I suppose we can put this in the “Laugh or Cry?” box, but earlier this month Rep. Tom Hooker (R-Byron Center) announced his priorities for the upcoming legislative session. Ban Planned Parenthood.
“One of the things that I was very focused on was our taxpayers paying for Planned Parenthood clinics around the state of Michigan. I believe that my constituents are not happy that their tax dollars are going for that organization. At least, the majority of my constituents aren’t. I’m a pro-life social conservative. I don’t believe we’re going to have success as a state financially until we get our social issues in line. Obviously, if we’re killing babies we’re not going to be blessed as a state fiscally.”
We can admire a man of principles, but this does come up short, given a state that needs to rebuild its roads, or a state government planning substantial reform of its schools.
On one level, this set of priorities suggests a confusion of campaigning and governing. Thus, issues that motivate voting come to the top of legislative issues. Practically, what Rep. Hooker has done is to declare himself a reliable vote for the Republican majority. Now while that will please the people of his district, the decision nonetheless robs the people of Byron Center of input. By putting passion before politics, he has opened a gap between the people of his district and Lansing.
While everyone wants a team player, we also want a player who will participate, help shape the policies and legislation of the state. The people even of an archly conservative district deserve a legislator who puts Michigan first.
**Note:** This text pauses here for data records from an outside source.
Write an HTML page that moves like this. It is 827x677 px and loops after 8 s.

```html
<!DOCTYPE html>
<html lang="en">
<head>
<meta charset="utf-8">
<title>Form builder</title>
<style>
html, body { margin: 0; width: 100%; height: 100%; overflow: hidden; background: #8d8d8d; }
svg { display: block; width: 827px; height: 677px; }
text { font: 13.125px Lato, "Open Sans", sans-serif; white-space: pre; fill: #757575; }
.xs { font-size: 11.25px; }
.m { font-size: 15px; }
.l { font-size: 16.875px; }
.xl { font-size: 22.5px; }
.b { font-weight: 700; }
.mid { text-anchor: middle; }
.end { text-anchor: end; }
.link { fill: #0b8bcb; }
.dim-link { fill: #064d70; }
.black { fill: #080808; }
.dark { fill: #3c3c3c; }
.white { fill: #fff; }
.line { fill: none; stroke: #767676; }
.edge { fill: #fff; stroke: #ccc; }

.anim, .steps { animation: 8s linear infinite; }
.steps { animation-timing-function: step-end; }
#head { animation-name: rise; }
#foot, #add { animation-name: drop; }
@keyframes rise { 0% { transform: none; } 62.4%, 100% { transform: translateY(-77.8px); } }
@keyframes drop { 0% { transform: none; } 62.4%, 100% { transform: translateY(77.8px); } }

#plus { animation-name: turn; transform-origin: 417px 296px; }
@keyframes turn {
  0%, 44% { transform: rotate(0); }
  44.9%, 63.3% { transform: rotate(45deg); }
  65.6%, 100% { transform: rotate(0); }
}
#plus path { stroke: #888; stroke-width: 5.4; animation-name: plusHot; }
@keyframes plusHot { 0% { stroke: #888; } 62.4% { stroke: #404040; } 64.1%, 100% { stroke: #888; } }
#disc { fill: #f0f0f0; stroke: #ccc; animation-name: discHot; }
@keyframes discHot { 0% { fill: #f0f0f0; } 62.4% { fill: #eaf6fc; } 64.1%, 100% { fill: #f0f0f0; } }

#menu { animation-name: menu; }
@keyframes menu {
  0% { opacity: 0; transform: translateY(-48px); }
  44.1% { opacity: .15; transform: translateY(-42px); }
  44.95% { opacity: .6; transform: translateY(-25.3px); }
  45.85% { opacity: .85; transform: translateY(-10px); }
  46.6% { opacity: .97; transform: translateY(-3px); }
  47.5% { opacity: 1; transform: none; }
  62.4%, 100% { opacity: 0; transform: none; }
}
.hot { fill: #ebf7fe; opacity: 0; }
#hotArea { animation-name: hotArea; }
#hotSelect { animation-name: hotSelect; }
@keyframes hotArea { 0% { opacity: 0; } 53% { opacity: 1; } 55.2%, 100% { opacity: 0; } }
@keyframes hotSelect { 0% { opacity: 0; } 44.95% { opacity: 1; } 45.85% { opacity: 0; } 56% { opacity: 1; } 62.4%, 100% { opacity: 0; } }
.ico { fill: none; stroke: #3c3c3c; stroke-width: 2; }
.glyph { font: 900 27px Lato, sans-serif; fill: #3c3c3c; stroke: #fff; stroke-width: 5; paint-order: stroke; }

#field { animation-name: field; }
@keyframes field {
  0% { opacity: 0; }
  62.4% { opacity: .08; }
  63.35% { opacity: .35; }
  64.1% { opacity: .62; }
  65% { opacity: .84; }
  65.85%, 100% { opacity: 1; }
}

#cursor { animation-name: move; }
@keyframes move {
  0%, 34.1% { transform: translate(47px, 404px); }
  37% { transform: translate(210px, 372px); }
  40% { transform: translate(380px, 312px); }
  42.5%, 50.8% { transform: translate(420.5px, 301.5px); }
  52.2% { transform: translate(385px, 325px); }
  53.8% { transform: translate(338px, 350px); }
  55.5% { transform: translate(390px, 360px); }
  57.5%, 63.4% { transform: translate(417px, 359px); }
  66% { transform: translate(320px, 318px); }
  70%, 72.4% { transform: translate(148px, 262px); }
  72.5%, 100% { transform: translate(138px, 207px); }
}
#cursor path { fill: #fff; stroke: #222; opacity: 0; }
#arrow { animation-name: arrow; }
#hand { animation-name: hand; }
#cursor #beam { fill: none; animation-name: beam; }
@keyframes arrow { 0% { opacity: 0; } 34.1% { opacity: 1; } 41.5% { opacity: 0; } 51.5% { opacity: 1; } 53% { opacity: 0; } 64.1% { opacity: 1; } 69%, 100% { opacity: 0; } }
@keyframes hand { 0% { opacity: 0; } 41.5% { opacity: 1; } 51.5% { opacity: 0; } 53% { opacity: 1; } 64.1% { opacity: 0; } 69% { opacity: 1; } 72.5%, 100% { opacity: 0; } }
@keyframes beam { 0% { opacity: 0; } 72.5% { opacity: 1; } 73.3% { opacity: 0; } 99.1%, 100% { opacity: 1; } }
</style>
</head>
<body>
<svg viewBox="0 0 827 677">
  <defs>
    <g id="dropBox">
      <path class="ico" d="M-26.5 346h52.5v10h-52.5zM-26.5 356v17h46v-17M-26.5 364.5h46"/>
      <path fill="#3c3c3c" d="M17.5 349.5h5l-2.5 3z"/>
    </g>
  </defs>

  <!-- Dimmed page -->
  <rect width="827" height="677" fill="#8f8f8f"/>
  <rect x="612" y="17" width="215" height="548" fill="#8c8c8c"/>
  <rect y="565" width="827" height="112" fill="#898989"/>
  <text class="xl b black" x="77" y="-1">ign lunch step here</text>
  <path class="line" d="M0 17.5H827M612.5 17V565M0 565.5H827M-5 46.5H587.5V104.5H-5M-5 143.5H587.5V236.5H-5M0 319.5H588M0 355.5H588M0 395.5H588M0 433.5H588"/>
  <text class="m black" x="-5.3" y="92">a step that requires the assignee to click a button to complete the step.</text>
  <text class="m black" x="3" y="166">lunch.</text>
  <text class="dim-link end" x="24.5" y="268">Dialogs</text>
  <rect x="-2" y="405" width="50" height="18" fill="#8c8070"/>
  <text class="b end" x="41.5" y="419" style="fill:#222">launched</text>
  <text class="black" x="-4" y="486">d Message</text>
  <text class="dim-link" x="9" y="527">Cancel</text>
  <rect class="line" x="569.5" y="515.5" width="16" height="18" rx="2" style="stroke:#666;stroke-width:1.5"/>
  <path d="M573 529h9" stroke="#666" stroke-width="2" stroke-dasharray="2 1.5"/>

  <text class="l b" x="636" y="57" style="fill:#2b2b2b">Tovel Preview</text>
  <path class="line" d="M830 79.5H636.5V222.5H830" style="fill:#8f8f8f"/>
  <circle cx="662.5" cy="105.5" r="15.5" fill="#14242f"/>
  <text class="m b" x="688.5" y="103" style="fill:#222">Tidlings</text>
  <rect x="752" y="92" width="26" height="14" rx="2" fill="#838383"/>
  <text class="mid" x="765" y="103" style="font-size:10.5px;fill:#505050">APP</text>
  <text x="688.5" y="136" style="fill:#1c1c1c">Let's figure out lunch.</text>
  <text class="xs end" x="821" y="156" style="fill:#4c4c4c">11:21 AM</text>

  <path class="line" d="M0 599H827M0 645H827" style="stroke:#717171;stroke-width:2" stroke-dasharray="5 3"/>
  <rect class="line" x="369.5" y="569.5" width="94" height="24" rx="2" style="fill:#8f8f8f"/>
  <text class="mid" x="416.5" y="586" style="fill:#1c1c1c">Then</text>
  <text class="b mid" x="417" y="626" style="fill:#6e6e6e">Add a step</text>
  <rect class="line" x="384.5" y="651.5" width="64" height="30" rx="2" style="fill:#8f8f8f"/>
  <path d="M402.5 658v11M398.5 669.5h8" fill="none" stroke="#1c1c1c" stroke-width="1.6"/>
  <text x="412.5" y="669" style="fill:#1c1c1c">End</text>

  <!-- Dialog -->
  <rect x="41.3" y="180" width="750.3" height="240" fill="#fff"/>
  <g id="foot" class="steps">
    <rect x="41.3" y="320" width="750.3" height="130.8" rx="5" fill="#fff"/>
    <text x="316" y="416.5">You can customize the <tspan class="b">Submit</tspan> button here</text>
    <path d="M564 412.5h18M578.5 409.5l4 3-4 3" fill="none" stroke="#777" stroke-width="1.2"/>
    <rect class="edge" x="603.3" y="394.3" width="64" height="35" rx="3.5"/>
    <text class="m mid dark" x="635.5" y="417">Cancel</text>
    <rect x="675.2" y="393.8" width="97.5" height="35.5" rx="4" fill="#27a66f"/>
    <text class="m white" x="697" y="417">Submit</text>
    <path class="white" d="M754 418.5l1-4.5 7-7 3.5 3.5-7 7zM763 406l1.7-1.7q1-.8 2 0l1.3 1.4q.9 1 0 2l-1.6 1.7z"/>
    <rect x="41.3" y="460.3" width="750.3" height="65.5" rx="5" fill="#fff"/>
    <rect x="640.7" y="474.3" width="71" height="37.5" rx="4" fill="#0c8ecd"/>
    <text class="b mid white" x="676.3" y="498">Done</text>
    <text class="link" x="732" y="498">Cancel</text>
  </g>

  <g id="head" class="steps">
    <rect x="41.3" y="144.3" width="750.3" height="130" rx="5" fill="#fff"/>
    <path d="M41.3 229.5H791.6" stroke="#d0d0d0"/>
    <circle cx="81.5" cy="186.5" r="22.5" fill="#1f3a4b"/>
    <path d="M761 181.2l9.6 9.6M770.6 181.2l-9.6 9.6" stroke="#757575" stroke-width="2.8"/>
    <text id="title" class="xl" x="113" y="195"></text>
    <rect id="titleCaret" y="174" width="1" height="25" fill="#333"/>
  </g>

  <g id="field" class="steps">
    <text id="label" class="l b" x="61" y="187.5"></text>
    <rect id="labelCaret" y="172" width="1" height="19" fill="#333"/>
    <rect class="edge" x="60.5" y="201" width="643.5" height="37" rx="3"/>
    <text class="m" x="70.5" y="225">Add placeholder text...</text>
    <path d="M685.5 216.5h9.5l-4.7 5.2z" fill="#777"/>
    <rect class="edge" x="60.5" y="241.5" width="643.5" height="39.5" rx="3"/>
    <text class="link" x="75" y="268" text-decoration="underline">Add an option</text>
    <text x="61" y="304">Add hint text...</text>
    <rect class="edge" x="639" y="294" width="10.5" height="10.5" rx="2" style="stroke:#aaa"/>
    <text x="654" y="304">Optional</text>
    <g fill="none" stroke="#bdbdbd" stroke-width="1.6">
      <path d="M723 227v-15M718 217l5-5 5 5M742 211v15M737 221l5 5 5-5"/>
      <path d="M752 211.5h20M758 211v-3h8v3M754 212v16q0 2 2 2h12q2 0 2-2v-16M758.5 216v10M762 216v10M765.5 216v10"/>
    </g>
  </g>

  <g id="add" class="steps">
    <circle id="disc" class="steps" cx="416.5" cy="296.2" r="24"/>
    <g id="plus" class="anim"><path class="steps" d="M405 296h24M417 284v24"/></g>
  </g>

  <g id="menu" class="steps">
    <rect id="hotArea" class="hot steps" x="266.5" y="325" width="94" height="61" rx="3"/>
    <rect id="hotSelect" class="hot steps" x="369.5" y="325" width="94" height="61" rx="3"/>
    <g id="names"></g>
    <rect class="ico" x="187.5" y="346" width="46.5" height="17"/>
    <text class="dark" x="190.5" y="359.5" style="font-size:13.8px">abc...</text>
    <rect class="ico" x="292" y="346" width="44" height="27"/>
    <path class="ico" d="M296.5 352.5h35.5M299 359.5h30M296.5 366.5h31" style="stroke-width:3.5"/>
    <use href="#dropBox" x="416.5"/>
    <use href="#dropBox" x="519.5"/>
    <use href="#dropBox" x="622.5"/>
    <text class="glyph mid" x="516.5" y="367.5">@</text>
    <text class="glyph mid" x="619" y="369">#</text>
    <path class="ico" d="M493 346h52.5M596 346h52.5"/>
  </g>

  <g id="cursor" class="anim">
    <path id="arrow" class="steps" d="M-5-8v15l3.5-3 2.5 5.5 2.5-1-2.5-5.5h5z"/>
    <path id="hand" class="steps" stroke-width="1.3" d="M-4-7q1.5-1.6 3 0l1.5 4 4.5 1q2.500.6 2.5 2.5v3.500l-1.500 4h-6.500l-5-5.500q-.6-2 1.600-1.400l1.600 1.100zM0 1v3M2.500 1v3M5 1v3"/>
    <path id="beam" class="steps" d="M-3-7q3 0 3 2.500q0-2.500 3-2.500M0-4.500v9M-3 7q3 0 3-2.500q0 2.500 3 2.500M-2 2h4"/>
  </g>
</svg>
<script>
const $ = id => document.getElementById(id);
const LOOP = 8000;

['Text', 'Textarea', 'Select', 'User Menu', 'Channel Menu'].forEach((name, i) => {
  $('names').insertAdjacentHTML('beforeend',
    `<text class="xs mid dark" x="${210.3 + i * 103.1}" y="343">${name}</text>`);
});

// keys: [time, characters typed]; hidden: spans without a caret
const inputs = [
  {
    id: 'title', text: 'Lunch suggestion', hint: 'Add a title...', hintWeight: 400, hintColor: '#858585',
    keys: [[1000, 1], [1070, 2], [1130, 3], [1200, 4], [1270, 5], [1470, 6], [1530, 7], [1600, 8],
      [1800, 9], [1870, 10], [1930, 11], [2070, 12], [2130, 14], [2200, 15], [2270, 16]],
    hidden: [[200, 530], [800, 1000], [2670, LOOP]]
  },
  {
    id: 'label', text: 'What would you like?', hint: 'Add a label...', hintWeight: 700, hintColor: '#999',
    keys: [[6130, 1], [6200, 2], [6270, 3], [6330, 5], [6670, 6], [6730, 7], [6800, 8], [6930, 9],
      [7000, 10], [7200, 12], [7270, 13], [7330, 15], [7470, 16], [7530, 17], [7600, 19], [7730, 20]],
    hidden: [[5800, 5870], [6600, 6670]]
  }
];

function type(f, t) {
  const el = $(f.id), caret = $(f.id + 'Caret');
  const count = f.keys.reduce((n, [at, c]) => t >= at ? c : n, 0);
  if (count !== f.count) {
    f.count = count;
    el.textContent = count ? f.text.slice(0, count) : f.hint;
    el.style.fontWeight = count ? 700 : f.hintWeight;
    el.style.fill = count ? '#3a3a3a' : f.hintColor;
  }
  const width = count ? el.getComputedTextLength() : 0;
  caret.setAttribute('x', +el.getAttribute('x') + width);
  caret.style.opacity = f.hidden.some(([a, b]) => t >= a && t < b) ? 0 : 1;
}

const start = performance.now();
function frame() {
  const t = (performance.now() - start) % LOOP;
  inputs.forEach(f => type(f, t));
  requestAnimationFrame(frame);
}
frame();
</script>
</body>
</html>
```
And here our representative is a sign of the current move of anti-politics. Rather than being concerned with the common good, politics is reduced to a matter of personal conviction. It’s theatre. The point of politics is not to go and vote one’s convictions, but to go and with others plot a better path for the State. The preference for moral stances, good as they may be, is a sort of anti-politics, even the denial of the political solution itself.